Report: Menino ‘Sorry’ That He Said He Would ‘Blow Up’ Detroit
The Boston official apologized for comments made in a recent interview.
The city of Detroit isn’t doing so well these days, and Mayor Tom Menino didn’t do residents any favors by knocking them while they are down, telling a nationally read news publication he would like to level the area and rebuild it.
In a recent interview with New York Times Magazine online, when asked what cities he would like to visit, Menino told a reporter that Detroit was on the list, but he would “blow up the place” and start all over.
Here is the excerpt from the interview:
What would you do in Detroit?
I’d blow up the place and start all over. No, seriously, when it takes a police officer 90 minutes to answer a call, there’s something wrong with the system.
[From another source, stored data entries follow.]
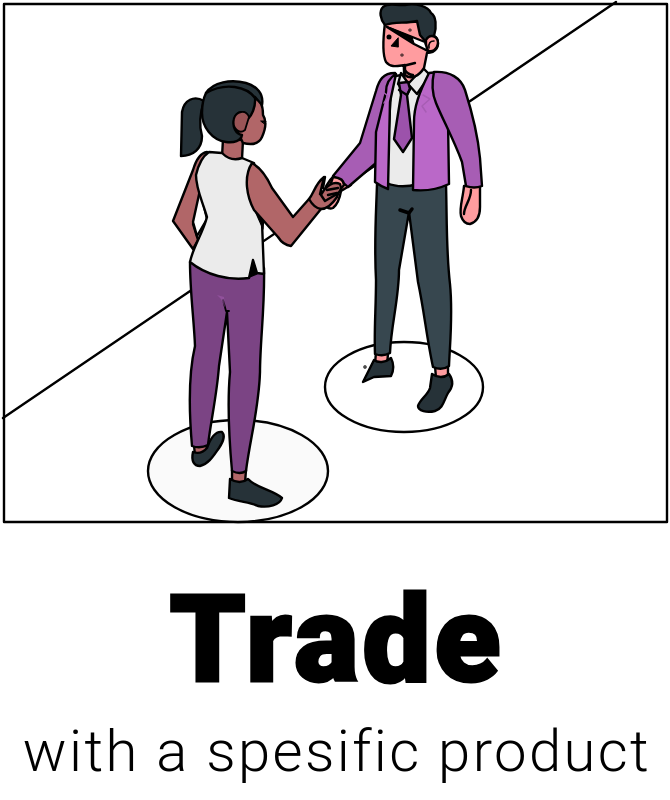
<!DOCTYPE html>
<html lang="en">
<head>
<meta charset="utf-8">
<title>Trade with a spesific product</title>
<style>
:root {
  --ink: #000;
  --paper: #fff;
  --hair: #263238;
  --trousers: #37474f;
  --skin-rose: #ff9c9f;
  --skin-brown: #b16668;
  --skin-brown-deep: #9a5456;
  --jacket: #ba68c8;
  --sleeve: #a75db4;
  --tie: #9c52ab;
  --leggings: #7b4484;
  --shirt: #ebebeb;
  --floor: #fafafa;
}
* { box-sizing: border-box; margin: 0; }
body {
  width: 670px;
  height: 800px;
  overflow: hidden;
  background: var(--paper);
  color: var(--ink);
  font-family: Roboto, Inter, sans-serif;
}
.card { display: flex; flex-direction: column; width: 670px; height: 800px; }
.scene { display: block; flex: none; width: 670px; height: 524px; }
.caption {
  display: flex;
  flex-direction: column;
  align-items: center;
  gap: 21px;
  padding-top: 56px;
  white-space: nowrap;
}
.title {
  font-size: 121px;
  line-height: 121px;
  font-weight: 900;
  letter-spacing: 4px;
  margin-right: -4px;
  -webkit-text-stroke: 3px var(--ink);
  stroke-linejoin: round;
}
.subtitle {
  font-size: 58px;
  line-height: 58px;
  font-weight: 300;
  letter-spacing: 2.4px;
  margin-right: -4px;
}
.outlined { stroke: var(--ink); stroke-width: 2.4; stroke-linejoin: round; stroke-linecap: round; }
.stroke { fill: none; }
.solid { fill: var(--ink); }
.paper { fill: var(--paper); }
.floor { fill: var(--floor); }
.hair { fill: var(--hair); }
.trousers { fill: var(--trousers); }
.rose { fill: var(--skin-rose); }
.brown { fill: var(--skin-brown); }
.brown-deep { fill: var(--skin-brown-deep); }
.jacket { fill: var(--jacket); }
.sleeve { fill: var(--sleeve); }
.tie { fill: var(--tie); }
.leggings { fill: var(--leggings); }
.shirt { fill: var(--shirt); }
.fold { fill: none; stroke: var(--sleeve); stroke-width: 1.5; }
</style>
</head>
<body>
<main class="card">
  <svg class="scene" viewBox="0 0 670 524" role="img" aria-label="A woman and a man shaking hands across a diagonal line">
    <g class="outlined">
      <rect class="paper" x="4" y="4" width="663" height="518"/>
      <line x1="3" y1="418" x2="616" y2="2"/>
      <ellipse class="paper" cx="404" cy="387" rx="79" ry="45"/>
      <ellipse class="floor" cx="238" cy="471" rx="90" ry="51"/>
    </g>

    <g id="man" class="outlined">
      <g id="man-feet">
        <path class="rose" d="M376 352L375 364L387 365L388 354Z"/>
        <path class="hair" d="M374 360C378 363 385 363 391 358C394 364 394 370 391 376L374 377L363 382Z"/>
        <path class="rose" d="M435 366L436 378L448 378L448 367Z"/>
        <path class="hair" d="M432 374C438 378 444 378 449 374C454 381 453 387 448 393C444 400 443 409 435 411C427 413 418 411 418 406C420 399 428 395 430 388Z"/>
        <circle class="solid" cx="365" cy="367" r=".5"/>
      </g>
      <g id="man-trousers">
        <path class="trousers" d="M377 184C376 216 374 242 376 280C376 308 374 330 375 354Q383 357 390 353C391 326 399 298 399 270L409 212L418 282C424 310 427 340 433 367Q442 371 449 366C450 342 453 314 450 284C446 250 447 216 446 184Z"/>
        <path class="stroke" d="M400 210L409 213L412 209" stroke-width="3.5"/>
      </g>
      <g id="man-arm-free">
        <path class="rose" d="M464 186C463 198 459 208 461 216C463 222 466 224 470 224C477 222 480 216 480 207L480 186Z"/>
        <path class="stroke" d="M471 190C471 200 464 206 464 214"/>
      </g>
      <g id="man-shirt">
        <path class="shirt" d="M395 76L425 72L430 90L418 184Q400 189 387 183L387 90Z"/>
        <path class="rose" d="M404 62L404 78Q408 88 414 84L423 66Z"/>
        <path class="shirt" d="M401 73L398 84L403 90L408 83Z"/>
        <path class="shirt" d="M423 68L408 84L417 94L430 75Z"/>
        <path class="tie" d="M399 83L408 82L410 89L407 95L412 138L403 152L394 139L401 95Z"/>
        <path class="stroke" d="M399 90L407 95L410 89"/>
      </g>
      <g id="man-arm-shaking">
        <path class="rose" d="M334 176C327 182 324 189 322 199C324 206 328 210 333 208C338 204 340 197 341 191L351 185Z"/>
        <path class="sleeve" d="M395 73C383 73 379 80 376 91L360 143L333 176Q341 180 348 187L376 163L388 143L391 90Z"/>
      </g>
      <g id="man-jacket">
        <path class="jacket" d="M396 74C389 78 386 84 386 92L376 132L375 182Q382 187 388 189L390 102Z"/>
        <path class="jacket" d="M429 73C440 71 449 76 454 83L448 120L449 184Q432 192 413 190L414 122C414 107 419 93 429 73Z"/>
        <path class="sleeve" d="M434 72C450 71 461 78 465 90C472 112 478 137 480 158L482 186Q474 189 466 186L462 162C454 140 442 118 436 103C431 91 432 81 434 72Z"/>
        <path class="fold" d="M423 95L430 99L422 106L426 112M383 92L388 96L384 103"/>
      </g>
      <g id="man-head">
        <path class="rose" d="M385 23C383 39 382 54 386 62C391 68 397 66 405 65L405 75C411 80 419 76 424 68L427 53C436 53 440 46 437 39C433 33 428 36 426 39L425 18L390 17Z"/>
        <path class="hair" d="M385 25C380 19 379 11 383 7C389 2 396 6 405 5C416 3 428 6 431 13C436 16 437 26 434 36C430 35 428 38 426 42L420 35L417 21C406 24 395 21 385 25Z"/>
        <path class="rose" d="M426 40C430 33 438 36 438 43C437 50 432 53 426 50Z"/>
        <path class="stroke" d="M434 41Q428 41 429 48" stroke-width="1.6"/>
        <path class="paper" d="M387 27L425 42L428 51L414 44Z"/>
        <path class="solid" d="M386 26L412 37L414 43ZM398 38L391 46L398 47Z" stroke-width="1"/>
        <circle class="solid" cx="389" cy="37" r="1.3"/>
        <circle class="solid" cx="410" cy="30" r=".4"/>
        <circle class="solid" cx="402" cy="55" r=".4"/>
        <path class="stroke" d="M403 66L415 63M404 69Q408 75 413 75"/>
      </g>
    </g>

    <g id="woman" class="outlined">
      <g id="woman-feet">
        <path class="brown" d="M194 445L195 456L206 455L207 445Z"/>
        <path class="hair" d="M193 452Q201 455 207 448C211 437 216 431 222 432C226 436 223 442 219 448C214 455 209 464 200 466C194 466 191 461 193 452Z"/>
        <path class="brown" d="M232 470L232 483L245 483L246 470Z"/>
        <path class="hair" d="M230 479Q240 485 248 479C256 488 273 490 282 498C280 505 268 508 258 506C250 502 239 502 229 498Z"/>
      </g>
      <g id="woman-leggings">
        <path class="leggings" d="M190 262C190 292 194 320 195 346C188 376 189 412 192 446Q200 449 208 445C211 420 217 394 219 366L227 312L230 372C227 405 229 438 232 471Q240 475 246 471C250 439 259 408 260 372C260 342 265 306 264 268Z"/>
        <path class="stroke" d="M223 300L226 311L229 311" stroke-width="1.8"/>
        <path class="sleeve" d="M217 295L224 297L225 308L221 299Z" stroke="none" opacity=".5"/>
      </g>
      <g id="woman-arm-hip">
        <path class="brown" d="M207 152C200 153 196 160 193 170L173 221L193 249L198 240L193 224L207 190Z"/>
        <path class="paper" d="M200 190L207 219L197 236L193 222Z"/>
      </g>
      <path class="brown" d="M223 139L222 157Q232 166 242 159L243 140Z"/>
      <g id="woman-top">
        <path class="shirt" d="M209 152L222 153Q231 162 242 158L254 163L262 222L264 274L257 273L253 260L249 278C229 281 206 275 190 262C193 247 203 233 207 217C202 200 196 189 196 175C199 162 203 156 209 152Z"/>
        <path class="solid" d="M253 260L250 277L257 274ZM255 211L264 216L263 229Z" stroke-width="1.2"/>
      </g>
      <g id="woman-arm-shaking">
        <path class="brown" d="M252 163C261 168 267 177 272 188L293 217L309 199C314 193 315 184 324 177L320 194L335 184Q340 190 337 197C333 203 327 209 321 209L291 246Q283 245 278 237L254 210C247 197 243 177 252 163Z"/>
        <path class="rose" d="M333 177Q344 178 344 185L336 195L330 186Z"/>
        <path class="brown" d="M321 195C326 185 334 181 340 184C342 188 340 192 337 194L325 201Z"/>
        <path class="stroke" d="M309 199Q314 208 321 209M327 190L338 188M328 195L337 193M325 177L323 188"/>
      </g>
      <g id="woman-head">
        <path class="hair" d="M204 101C194 95 184 100 182 112L181 156C193 156 202 149 202 136C198 122 201 110 204 101Z"/>
        <path class="brown" d="M252 94C260 97 263 106 263 115C267 121 266 128 262 137C259 144 251 145 243 143L235 126Z"/>
        <path class="hair" d="M206 93C213 82 231 79 246 83C257 86 264 94 262 105L255 97C256 108 251 116 248 119C247 110 237 110 234 119C232 127 236 134 242 135C241 141 234 143 226 142C212 140 202 127 202 113Q202 101 206 93Z"/>
        <path class="stroke" d="M206 93C225 82 247 86 256 99"/>
        <path class="brown-deep" d="M249 117C246 109 236 111 234 119C232 128 239 135 245 130Z" stroke-width="1.8"/>
        <path class="solid" d="M261 121L266 121L265 124Z" stroke-width="1"/>
      </g>
    </g>
  </svg>
  <div class="caption">
    <h1 class="title">Trade</h1>
    <p class="subtitle">with a spesific product</p>
  </div>
</main>
</body>
</html>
Forty percent of the streetlights are out, most of the buildings are boarded up. Why? Inaction, that’s the problem — leadership.
Probably not the best statement coming from a guy whose city just experienced a set of explosions less than five months ago, and who is leaving office after a 20-year stint as an elected official in Boston.
But alas, Menino was quick to bite his tongue and apologized—through a spokesperson—after Detroit Mayor David Bing criticized Menino’s word choice and phrasing. “It is extremely regrettable that Boston Mayor Thomas Menino used such an unfortunate choice of words to describe what he would do if he came to Detroit,” Bing said in a statement. “I would think the mayor of a city that recently experienced a deadly bombing attack would be more sensitive and not use the phrase ‘blow up.’”
Readers were also surprised by the mayor’s commentary. One person wrote in the comments section of the Times story:
“Dude! Seriously? You would BLOW UP Detroit? After 20 years in office, you don’t have a smarter, more sympathetic, more comprehensive analysis of the situation in Detroit? And in the shadow of the marathon bombing your suggestion is to BLOW UP Detroit?”
In response to Bing’s outrage, Menino’s spokesperson, Dot Joyce, told the Associated Press that the mayor didn’t mean any harm. “The mayor is sorry that people have taken offense,” she said. “It was never his intention.”
She said he meant he would “overhaul” the broken system.
But Bing was also upset that Menino took a bite out of his city’s operations, especially after Detroit filed for bankruptcy this summer. “I am also dismayed that Mayor Menino did not get his facts right before making his remarks to the widely-read New York Times,” he said, in response to Menino’s comment that it takes the Detroit Police Department 90 minutes to respond to emergency calls. “And, most of our city’s buildings are not boarded up. Since taking office more than four years ago, there has been tireless action on the part of my administration to improve the quality of life for our citizens.”
Bing challenged Menino to come visit Detroit to see the city for himself, before making statements like he did in the interview with the Times.